• _Work instruction_
Scan the entries for "rect". Every line that holds it is to be copied.

• _Exercise data_
↓

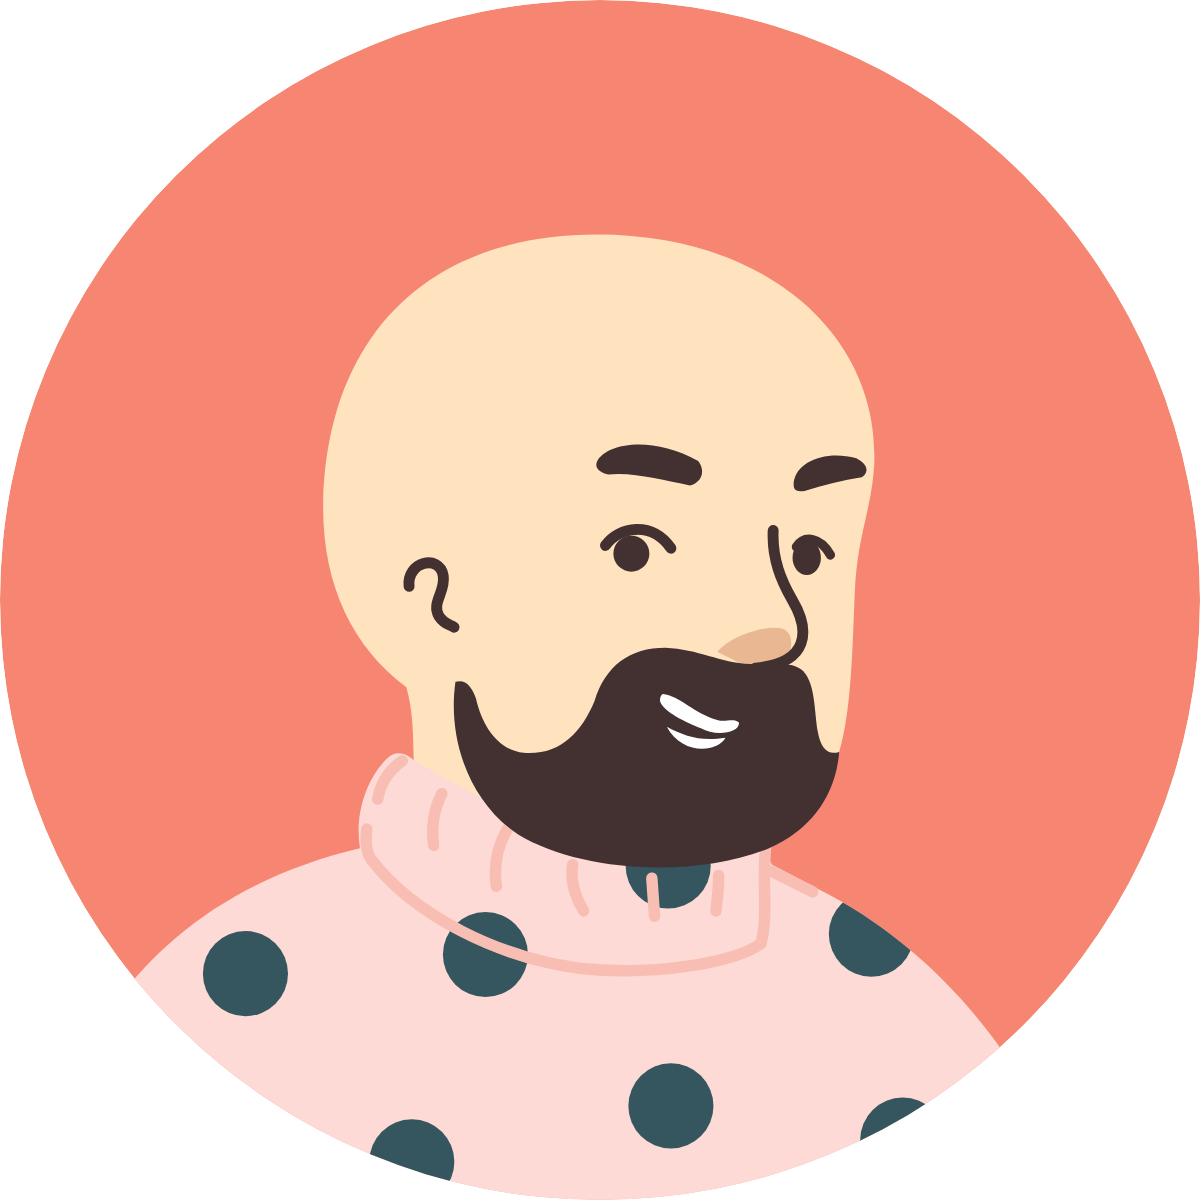
<!DOCTYPE html>
<html lang="en">
<head>
<meta charset="utf-8">
<title>Bearded man avatar</title>
<style>
  :root {
    --page: #ffffff;
    --backdrop: #f68672;
    --skin: #ffe3bf;
    --blush: #e9b892;
    --hair: #433132;
    --teeth: #ffffff;
    --knit: #fddad5;
    --knit-line: #f8beb3;
    --dot: #35555f;
  }
  html, body { margin: 0; width: 1200px; height: 1200px; overflow: hidden; background: var(--page); }
  .avatar { display: block; width: 1200px; height: 1200px; }
  .backdrop { fill: var(--backdrop); }
  .skin { fill: var(--skin); }
  .blush { fill: var(--blush); }
  .hair { fill: var(--hair); }
  .teeth { fill: var(--teeth); }
  .knit { fill: var(--knit); }
  .dots { fill: var(--dot); }
  .ink, .seam { fill: none; stroke-linecap: round; stroke-linejoin: round; }
  .ink { stroke: var(--hair); stroke-width: 4; }
  .lid { stroke-width: 3.4; }
  .seam { stroke: var(--knit-line); stroke-width: 4.2; }
</style>
</head>
<body>
<svg class="avatar" viewBox="0 0 440 440" role="img" aria-label="Portrait of a bald, bearded man in a polka dot turtleneck">
  <defs>
    <clipPath id="badge"><circle cx="220" cy="220" r="220"/></clipPath>
    <path id="sweater-shape" d="M40 371 C62 339 94 320 132 311 C130 299 134 286 142 278 C145 275 149 276 152 279 L190 300 L279 309 L283 317 L300 326 C326 339 350 360 368 386 L380 440 L30 440 Z"/>
    <clipPath id="sweater-clip"><use href="#sweater-shape"/></clipPath>
    <circle id="dot" r="15.6"/>
  </defs>

  <g clip-path="url(#badge)">
    <circle class="backdrop" cx="220" cy="220" r="220"/>

    <g id="head">
      <path class="skin" d="M153 296 C150.500 280 153 266 149 252 C129 237 118 214 118.500 184 C120 124 156 86 219 86 C281 86 323 123 320.500 171 C319.500 187 314.500 196 313.500 216 C312.500 236 312.500 260 307.500 276.500 L299 290 L280 308 L200 316 Z"/>
    </g>

    <g id="sweater">
      <use class="knit" href="#sweater-shape"/>
      <g class="dots" clip-path="url(#sweater-clip)">
        <use href="#dot" x="90" y="357"/>
        <use href="#dot" x="178" y="350"/>
        <use href="#dot" x="245" y="317.500"/>
        <use href="#dot" x="319.500" y="342.500"/>
        <use href="#dot" x="246" y="405.500"/>
        <use href="#dot" x="151" y="426"/>
        <use href="#dot" x="331" y="418"/>
      </g>
      <g class="seam">
        <path d="M147.500 279 C143 282 139.500 287 138.500 293"/>
        <path d="M134.500 304 C134 308 134 312 136 315 C152 336 183 351 212 355 C240 358 269 353 279 346 C282 335 279 322 281 309"/>
        <path d="M283 319.500 L298 327"/>
        <path d="M162 291 C159 297 158 303 159 310"/>
        <path d="M186 304 C182 311 181 318 182 325"/>
        <path d="M210 317 C209 323 211 329 214 334"/>
        <path d="M239 322 L240 336"/>
        <path d="M263.500 321 C263.500 326 263 330 262.500 334"/>
      </g>
    </g>

    <g id="face">
      <path id="ear" class="ink" d="M150 215 C149 206 161 203 162.500 211 C163.500 217 158 221 161 226 C163 229 165 229 166.500 230"/>
      <g id="eyebrows">
        <path class="hair" d="M219 169 C223 162 240 160 256 169 C259 173 257 177 253 178 C243 176 232 173 223 174 C219 173 218 171 219 169 Z"/>
        <path class="hair" d="M291 177 C292 169 303 165 314 168 C318 170 319 173 316 175 C309 176 302 178 295 180 C291 180.500 291 179 291 177 Z"/>
      </g>
      <g id="eyes">
        <path class="ink" d="M222 200 C227 193 239 191 246 201"/>
        <circle class="hair" cx="231.500" cy="203" r="6.600"/>
        <path class="ink lid" d="M292 200.500 C295 196 301 197 304.500 203.500"/>
        <ellipse class="hair" cx="295.800" cy="204.500" rx="5.200" ry="6.300"/>
      </g>
      <path class="blush" d="M263 239 C268 233 281 229 287 230.500 C291 232 291 238 288 242.500 L277 246 Z"/>
      <path id="beard" class="hair" d="M167 250 C171 249 173 252 174.500 256 C177 267 183 275 192 276 C205 277 213 269 218 257 C222 244 231 237.500 244 237.500 C256 238 264 243 275 243.500 C284 244 290 242 294.500 246 C299 251 298.500 260 299.800 268 C301 274.500 303.500 277 307.700 275.700 C306.500 291 298 304 282 311 C255 322 213 320 190 306 C172 294 164 271 167 250 Z"/>
      <path id="nose" class="ink" d="M283.500 194.500 C283 205 286.500 213 290.500 220 C297 231 297 243 277 245"/>
      <g id="smile">
        <path class="teeth" d="M243 254.500 C249 255 255 262 263 264 C266 265 269 263 271 265 C271 269 262 270 257 267 C252 265 243 261 242 257 Q242 255 243 254.500 Z"/>
        <path class="teeth" d="M244.500 266.500 C251 270 257 272 266 270.500 C263 276 250 277 244.500 266.500 Z"/>
      </g>
    </g>
  </g>
</svg>
</body>
</html>
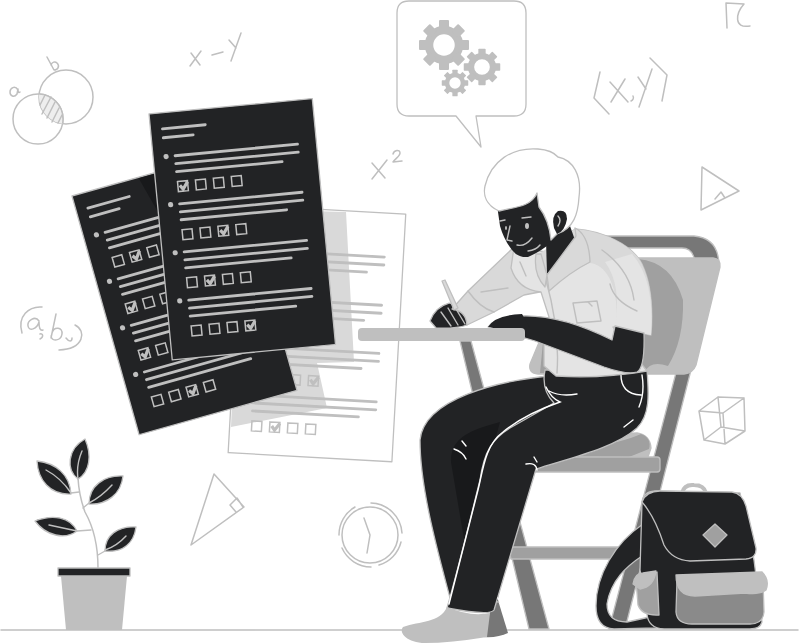
<!DOCTYPE html>
<html lang="en">
<head>
<meta charset="utf-8">
<title>Student taking an exam</title>
<style>
:root{--ink:#222325;--deep:#18191b;--line:#bfbfbf;--soft:#d9d9d9;--shirt:#e4e4e4;--mid:#a0a0a0;--steel:#777;--paper:#fff}
html,body{margin:0;background:var(--paper);overflow:hidden}
svg{display:block;width:799px;height:644px}
.doodle{fill:none;stroke:var(--line);stroke-width:1.5;stroke-linecap:round;stroke-linejoin:round}
.ink{fill:var(--ink)}.deep{fill:var(--deep)}.grey{fill:var(--line)}.soft{fill:var(--soft)}.mid{fill:var(--mid)}.steel{fill:var(--steel)}.paper{fill:var(--paper)}.shirt{fill:var(--shirt)}
.edge{stroke:var(--line);stroke-width:1.3;stroke-linejoin:round}
.seam{fill:none;stroke:var(--paper);stroke-width:1.4;stroke-linecap:round}
.fold{fill:none;stroke:var(--line);stroke-width:1.4;stroke-linecap:round;stroke-linejoin:round}
.rule{fill:none;stroke:var(--line);stroke-width:2.8;stroke-linecap:round}
.box{fill:none;stroke:var(--line);stroke-width:1.5}
.tick{fill:none;stroke:var(--line);stroke-width:3.2}
</style>
</head>
<body>
<svg viewBox="0 0 799 644" role="img" aria-label="A student writes at a desk, surrounded by test sheets and mathematical doodles">
<defs>
  <g id="question">
    <circle class="grey" cx="13" cy="44" r="2.6"/>
    <path class="rule" d="M22 44H145M22 52H145M22 60H128"/>
    <path class="box" d="M22 70h10v10h-10zM40 70h10v10h-10zM58 70h10v10h-10zM76 70h10v10h-10z"/>
  </g>
  <path id="tick" class="tick" d="M24 74l3 4 5-7"/>
  <g id="questions">
    <path class="rule" d="M12 16H55M12 25H42"/>
    <use href="#question"/><use href="#question" y="48.3"/><use href="#question" y="96.6"/><use href="#question" y="145"/>
  </g>
  <rect id="tooth" x="-5" y="-25" width="10" height="10" rx="1"/>
  <g id="gear">
    <circle r="15" fill="none" stroke="var(--line)" stroke-width="8.5"/>
    <g class="grey">
      <use href="#tooth"/><use href="#tooth" transform="rotate(45)"/><use href="#tooth" transform="rotate(90)"/><use href="#tooth" transform="rotate(135)"/><use href="#tooth" transform="rotate(180)"/><use href="#tooth" transform="rotate(225)"/><use href="#tooth" transform="rotate(270)"/><use href="#tooth" transform="rotate(315)"/>
    </g>
  </g>
  <clipPath id="overlap"><circle cx="66" cy="97" r="27"/></clipPath>
</defs>

<rect class="paper" width="799" height="644"/>
<path id="floor" class="doodle" d="M1 630H798"/>

<g id="doodles" class="doodle">
  <g id="venn">
    <circle cx="66" cy="97" r="27"/><circle cx="38" cy="119" r="25"/>
    <circle cx="38" cy="119" r="25" clip-path="url(#overlap)" fill="#eee"/>
    <path d="M40 105l5-10M42 114l9-17M47 118l8-16M52 122l7-14M58 123l4-8"/>
    <path d="M18 90c-3-5-8-2-8 2s4 6 7 2l1-5c0 4 1 4 2 3M47 57l7 13c4 0 6-4 3-7-2-2-5-1-6 2"/>
  </g>
  <path id="x-minus-y" d="M191 53l9 12M201 51l-11 15M212 55l11-3M229 40l7 8M241 33l-10 28"/>
  <path id="x-squared" d="M372 163l13 15M387 160l-15 19M393 154c1-4 7-5 7-1 0 3-4 5-7 9l9-1"/>
  <path id="product" d="M42 307c-13-1-25 9-20 26M39 321c-4-6-12 0-11 5 1 6 9 3 11-4 0 6 1 9 4 8M40 334c3-1 4 3 0 5M56 314l-5 24M52 333c2-7 11-6 10 1s-10 8-11 2M66 338c3 4 6 4 6 0M75 325c12 6 9 24-16 25"/>
  <path id="pi" d="M727 28l-1-25 18 1c-8 9-11 25 6 22"/>
  <path id="coordinates" d="M600 72l-6 26 15 16M650 58l17 17-5 26M610 82l18 20M625 79l-14 23M633 96c1 2 0 4-2 5M638 77l8 12M652 69l-13 38"/>
  <path id="small-triangle" d="M702 167l37 24-38 19zM715 199l6-7 4 6"/>
  <path id="tall-triangle" d="M214 474l30 33-53 38zM230 505l7-7 6 9M230 505l6 7"/>
  <path id="cube" d="M699 411l24 2 2 31-21-4zM718 397l26 1 1 33-24-4zM699 411l19-14M723 413l21-15M725 444l20-13M704 440l17-13"/>
  <g id="clock"><circle cx="370" cy="535" r="28"/><path d="M364 518l6 17-3 18M371 503a32 32 0 0 1 31 30M401 542a32 32 0 0 1-22 23M371 567a32 32 0 0 1-29-19M339 535a32 32 0 0 1 16-28"/></g>
</g>

<g id="thought">
  <path class="paper edge" d="M409 1H514Q526 1 526 13V104Q526 116 514 116H476L481 147 456 116H409Q397 116 397 104V13Q397 1 409 1Z"/>
  <use href="#gear" transform="translate(444 45)"/>
  <use href="#gear" transform="translate(482 67) scale(.73)"/>
  <use href="#gear" transform="translate(455 83) scale(.53)"/>
</g>

<g id="test-sheets">
  <g transform="translate(242 205) rotate(3.2)">
    <rect class="paper edge" width="164" height="248"/>
  </g>
  <path class="soft" d="M310 211L346 212 354 362 317 363 327 408 231 427 233 380Z"/>
  <g transform="translate(242 205) rotate(3.2)">
    <use href="#questions"/><use href="#tick" x="54" y="96.6"/><use href="#tick" x="18" y="145"/>
  </g>
  <g transform="translate(72 196) rotate(-15.7)">
    <rect class="ink edge" width="164" height="248"/>
    <path class="deep" d="M69 1H163V198L116 189Z"/>
    <use href="#questions"/><use href="#tick" x="18"/><use href="#tick" y="48.3"/><use href="#tick" y="96.6"/><use href="#tick" x="36" y="145"/>
  </g>
  <g transform="translate(149 114) rotate(-5.4)">
    <rect class="ink edge" width="164" height="247"/>
    <use href="#questions"/><use href="#tick"/><use href="#tick" x="36" y="48.3"/><use href="#tick" x="18" y="96.6"/><use href="#tick" x="54" y="145"/>
  </g>
</g>

<g id="chair">
  <path class="steel edge" d="M460 341H471L549 629H529Z"/>
  <path class="steel edge" d="M600 236H694Q719 238 719 266L709 300 691 370 625 629H609L695 300V262Q693 248 682 248H600Z"/>
  <path class="mid edge" d="M508 547H631L628 559H511Z"/>
  <path class="grey edge" d="M636 258H713Q721 259 720 267L696 365Q693 373 684 374H538Q528 373 530 364L540 340Z"/>
  <path class="mid" d="M638 259Q672 262 683 300Q684 340 668 366Q650 360 645 372L540 373 543 342 610 340Z"/>
  <path class="grey edge" d="M468 457Q473 446 500 442L637 433Q650 435 651 448L648 457Z"/>
  <path class="mid" d="M488 456Q600 452 641 434Q652 438 649 449L629 457Z"/>
  <rect class="mid edge" x="466" y="457" width="194" height="15" rx="3"/>
</g>

<g id="trousers">
  <path class="steel" d="M490 612L497 597 508 633Q498 638 483 637Z"/>
  <path class="ink edge" d="M548 376C500 381 424 398 420 440C420 490 439 556 450 598L499 602 468 470 560 420Z"/>
  <path class="deep" d="M500 422C470 430 450 438 451 462L465 545 484 480Z"/>
  <path class="ink edge" d="M545 370L647 370C649 395 650 415 637 428C615 448 570 458 536 469L494 610Q490 616 447 608C458 570 470 520 480 480C484 452 492 439 510 428L554 403Q541 390 545 370Z"/>
  <path class="seam" d="M546 387Q551 398 560 402Q525 414 503 432C485 445 483 470 478 490L449 604M549 391Q560 397 577 394M621 373Q620 394 641 395M642 375Q645 393 639 407M633 420L624 427M454 449q9 3 12 10M462 441l4 5M526 464q10-2 11 6M534 457l3 5M498 598l2 4"/>
  <path class="grey" d="M447 607Q470 617 490 613L487 637Q450 643 425 643C408 643 398 633 403 627C420 621 440 623 447 607Z"/>
</g>

<g id="upper-body">
  <path class="ink edge" d="M430 321Q435 307 449 303Q462 307 468 312L467 325Q455 329 436 328Z"/>
  <path class="fold" d="M441 312l10 14M448 308l10 17M456 309l9 15"/>
  <path class="soft edge" d="M514 247L468 291 452 309Q466 311 467 325L494 312 524 295 550 290 535 250Z"/>
  <path class="fold" d="M468 291Q480 308 494 312M481 292l27-4"/>
  <path class="shirt edge" d="M514 247L546 252 575 229C602 231 632 244 642 264C652 285 653 310 651 335L613 327 647 371Q600 379 556 376L544 366V342L549 317 541 292Q518 290 511 268Z"/>
  <path class="soft" d="M575 229C602 231 632 244 642 264C652 285 653 310 651 335L616 328C620 290 608 265 590 263Q567 270 548 290L536 256Z"/>
  <path class="shirt" d="M605 262Q622 285 615 327L651 335Q655 280 632 254Z"/>
  <path class="fold" d="M546 280Q560 330 557 373M573 303l24-2 4 20-24 2zM588 302l4 4M602 250Q630 270 634 300M610 284Q614 301 637 311M520 262l6 14"/>
  <path class="ink" d="M546 240L570 226 576 243 547 274Z"/>
  <path class="soft edge" d="M547 275L576 236 575 228Q589 235 590 262Q570 272 549 291ZM541 254L547 275 545 287Q533 274 536 254Z"/>
  <path class="ink edge" d="M615 326L644 333Q645 368 637 372Q627 375 604 367L535 341 488 327Q495 317 520 316Q560 314 612 340Z"/>
  <path id="pencil" class="soft edge" d="M442 281l3-1 13 28-4 2z"/>
</g>

<g id="head">
  <path class="ink" d="M497 205L500 226Q504 240 512 250Q518 258 528 257Q540 252 552 242L566 226 560 195 530 185Z"/>
  <path class="paper edge" d="M499 211C486 205 483 195 485 186C491 161 512 147 538 149Q552 150 558 157C573 160 582 175 579 197C578 214 574 228 557 234L551 240Q549 220 539 207L537 193C531 207 515 207 499 211Z"/>
  <path class="ink" d="M554 228Q551 216 558 211Q567 209 567 219Q565 231 557 234Z"/>
  <path class="fold" d="M558 216q4 4 0 10M510 226L507 240 512 241M522 218l9-1M500 221l5-1M517 245q8 2 15-7M528 251q8-1 12-6"/>
  <ellipse class="grey" cx="527" cy="226" rx="2" ry="3"/><ellipse class="grey" cx="506" cy="228" rx="1" ry="2"/>
</g>

<rect id="tabletop" class="grey" x="358" y="328" width="167" height="13" rx="4"/>
<path id="resting-hand" class="ink" d="M488 327Q495 315 522 314L530 328Z"/>

<g id="backpack">
  <path class="ink edge" d="M643 524C615 543 596 575 596 606Q596 628 614 629L657 628 654 616 627 622Q607 622 607 604C611 580 627 566 642 556Z"/>
  <path d="M682 493Q684 484 694 485Q704 485 706 493" fill="none" stroke="var(--line)" stroke-width="4"/>
  <path class="ink edge" d="M642 502Q643 492 655 491L740 493 754 560 762 622Q760 629 750 629H664Q648 628 647 614L640 570Z"/>
  <path class="ink edge" d="M642 502Q646 491 660 491L732 492Q742 493 746 506L756 548Q757 558 746 559L690 561Q672 560 664 545Q655 517 642 502Z"/>
  <path class="mid edge" d="M715 524l12 11-12 12-12-12z"/>
  <path class="mid edge" d="M636 580L657 572 659 615Q642 616 638 605Z"/>
  <path class="grey edge" d="M633 584Q635 573 643 573L656 571Q654 587 640 589Z"/>
  <path d="M677 580L763 580 764 612Q763 624 750 624H692Q677 624 676 612Z" fill="#8a8a8a" class="edge"/>
  <path class="grey edge" d="M676 575L762 572Q770 580 766 590Q760 595 745 593L695 596Q676 596 676 575Z"/>
</g>

<g id="plant">
  <path class="doodle" d="M98 568Q98 535 85 512Q79 496 78 478"/>
  <g class="ink edge">
    <path d="M78 479C66 470 67 449 85 439C92 455 90 472 78 479Z"/>
    <path d="M71 494C50 495 38 480 37 461C56 463 70 475 71 494Z"/>
    <path d="M89 504C89 486 104 475 123 476C121 494 107 505 89 504Z"/>
    <path d="M77 531C65 540 46 536 35 521C53 514 70 517 77 531Z"/>
    <path d="M105 551C105 535 118 526 136 527C134 543 123 553 105 551Z"/>
  </g>
  <path class="fold" d="M78 479Q76 465 82 451M71 493Q61 478 46 470M89 503Q101 497 112 485M77 531L49 525M105 550Q117 546 126 536M79 492l-8 1M83 508l6-5M91 530l-14 1M98 555l7-4"/>
  <path class="grey" d="M61 576H127L122 630H66Z"/>
  <rect class="ink edge" x="58" y="568" width="72" height="8"/>
</g>
</svg>
</body>
</html>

↑

• _Answer to this task_
  <rect id="tooth" x="-5" y="-25" width="10" height="10" rx="1"/>
<rect class="paper" width="799" height="644"/>
    <rect class="paper edge" width="164" height="248"/>
    <rect class="ink edge" width="164" height="248"/>
    <rect class="ink edge" width="164" height="247"/>
  <rect class="mid edge" x="466" y="457" width="194" height="15" rx="3"/>
<rect id="tabletop" class="grey" x="358" y="328" width="167" height="13" rx="4"/>
  <rect class="ink edge" x="58" y="568" width="72" height="8"/>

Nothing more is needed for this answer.